* [WORK INSTRUCTIONS]
What lines below contain the string "participant"? List them all.

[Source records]
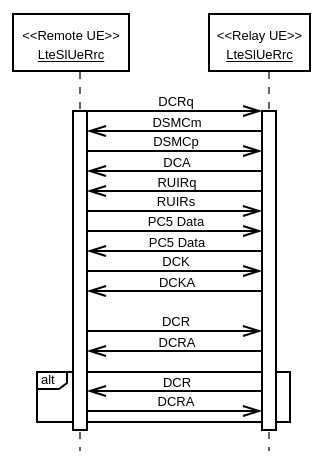
<!DOCTYPE html>
<html lang="en">
<head>
<meta charset="utf-8">
<title>Remote UE and Relay UE message sequence</title>
<style>
:root { --ink: #000; --paper: #fff; }
* { box-sizing: border-box; }
html, body { margin: 0; overflow: hidden; background: var(--paper); }
.diagram {
  position: relative; width: 324px; height: 464px; overflow: hidden;
  background: var(--paper); color: var(--ink);
  font: 13px/19px "Liberation Sans", Arial, sans-serif;
}
.participant, .alt, .activation { position: absolute; border: 2px solid var(--ink); }
.participant {
  top: 13px; height: 59px; padding-top: 11px; text-align: center; white-space: nowrap;
  background: var(--paper);
}
.participant span { display: block; }
.participant .instance { text-decoration: underline; text-decoration-thickness: 1px; text-underline-offset: 2px; text-decoration-skip-ink: none; }
.remote-ue { left: 12px; width: 118px; }
.relay-ue { left: 208px; width: 103px; }
.lifelines { position: absolute; left: 0; top: 0; }
.alt { left: 36px; top: 371px; width: 255px; height: 52px; }
.alt svg { position: absolute; left: -2px; top: -2px; }
.alt span { position: absolute; left: 3px; top: -3px; }
.activation { top: 110px; width: 16px; height: 321px; background: var(--paper); }
.activation.remote { left: 72px; }
.activation.relay { left: 261px; }
.messages {
  position: absolute; left: 87px; top: 92px; width: 175px; margin: 0; padding: 0;
  list-style: none; display: grid; grid-auto-rows: 20px;
}
.messages li { position: relative; padding-left: 3px; text-align: center; white-space: nowrap; }
.messages .reply { padding: 1px 0 0 5px; }
.messages .after-gap { margin-top: 20px; }
.messages svg { position: absolute; left: 0; top: 12px; overflow: visible; }
.stroke { fill: none; stroke: var(--ink); stroke-width: 2; }
</style>
</head>
<body>
<svg width="0" height="0" style="position:absolute" aria-hidden="true">
  <defs>
    <g id="to-relay" class="stroke"><path d="M0 7H172M156 2L172 7L156 12"/></g>
    <g id="to-remote" class="stroke"><path d="M175 7H3M19 2L3 7L19 12"/></g>
  </defs>
</svg>
<main class="diagram">
  <svg class="lifelines" width="324" height="464" aria-hidden="true">
    <path d="M80 72V451M269 72V451" fill="none" stroke="#000" stroke-width="1.2" stroke-dasharray="7 8"/>
  </svg>
  <section class="participant remote-ue"><span>&lt;&lt;Remote UE&gt;&gt;</span><span class="instance">LteSlUeRrc</span></section>
  <section class="participant relay-ue"><span>&lt;&lt;Relay UE&gt;&gt;</span><span class="instance">LteSlUeRrc</span></section>
  <section class="alt">
    <svg width="34" height="20" aria-hidden="true"><path class="stroke" d="M1 18H23L31 12V1"/></svg>
    <span>alt</span>
  </section>
  <div class="activation remote"></div>
  <div class="activation relay"></div>
  <ol class="messages">
    <li>DCRq<svg width="175" height="14"><use href="#to-relay"/></svg></li>
    <li class="reply">DSMCm<svg width="175" height="14"><use href="#to-remote"/></svg></li>
    <li>DSMCp<svg width="175" height="14"><use href="#to-relay"/></svg></li>
    <li class="reply">DCA<svg width="175" height="14"><use href="#to-remote"/></svg></li>
    <li class="reply">RUIRq<svg width="175" height="14"><use href="#to-remote"/></svg></li>
    <li>RUIRs<svg width="175" height="14"><use href="#to-relay"/></svg></li>
    <li>PC5 Data<svg width="175" height="14"><use href="#to-relay"/></svg></li>
    <li class="reply">PC5 Data<svg width="175" height="14"><use href="#to-remote"/></svg></li>
    <li>DCK<svg width="175" height="14"><use href="#to-relay"/></svg></li>
    <li class="reply">DCKA<svg width="175" height="14"><use href="#to-remote"/></svg></li>
    <li style="grid-row:12">DCR<svg width="175" height="14"><use href="#to-relay"/></svg></li>
    <li class="reply" style="grid-row:13">DCRA<svg width="175" height="14"><use href="#to-remote"/></svg></li>
    <li class="reply" style="grid-row:15">DCR<svg width="175" height="14"><use href="#to-remote"/></svg></li>
    <li style="grid-row:16">DCRA<svg width="175" height="14"><use href="#to-relay"/></svg></li>
  </ol>
</main>
</body>
</html>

* [ANSWER TO THE PROBLEM]
.participant, .alt, .activation { position: absolute; border: 2px solid var(--ink); }
.participant {
.participant span { display: block; }
.participant .instance { text-decoration: underline; text-decoration-thickness: 1px; text-underline-offset: 2px; text-decoration-skip-ink: none; }
  <section class="participant remote-ue"><span>&lt;&lt;Remote UE&gt;&gt;</span><span class="instance">LteSlUeRrc</span></section>
  <section class="participant relay-ue"><span>&lt;&lt;Relay UE&gt;&gt;</span><span class="instance">LteSlUeRrc</span></section>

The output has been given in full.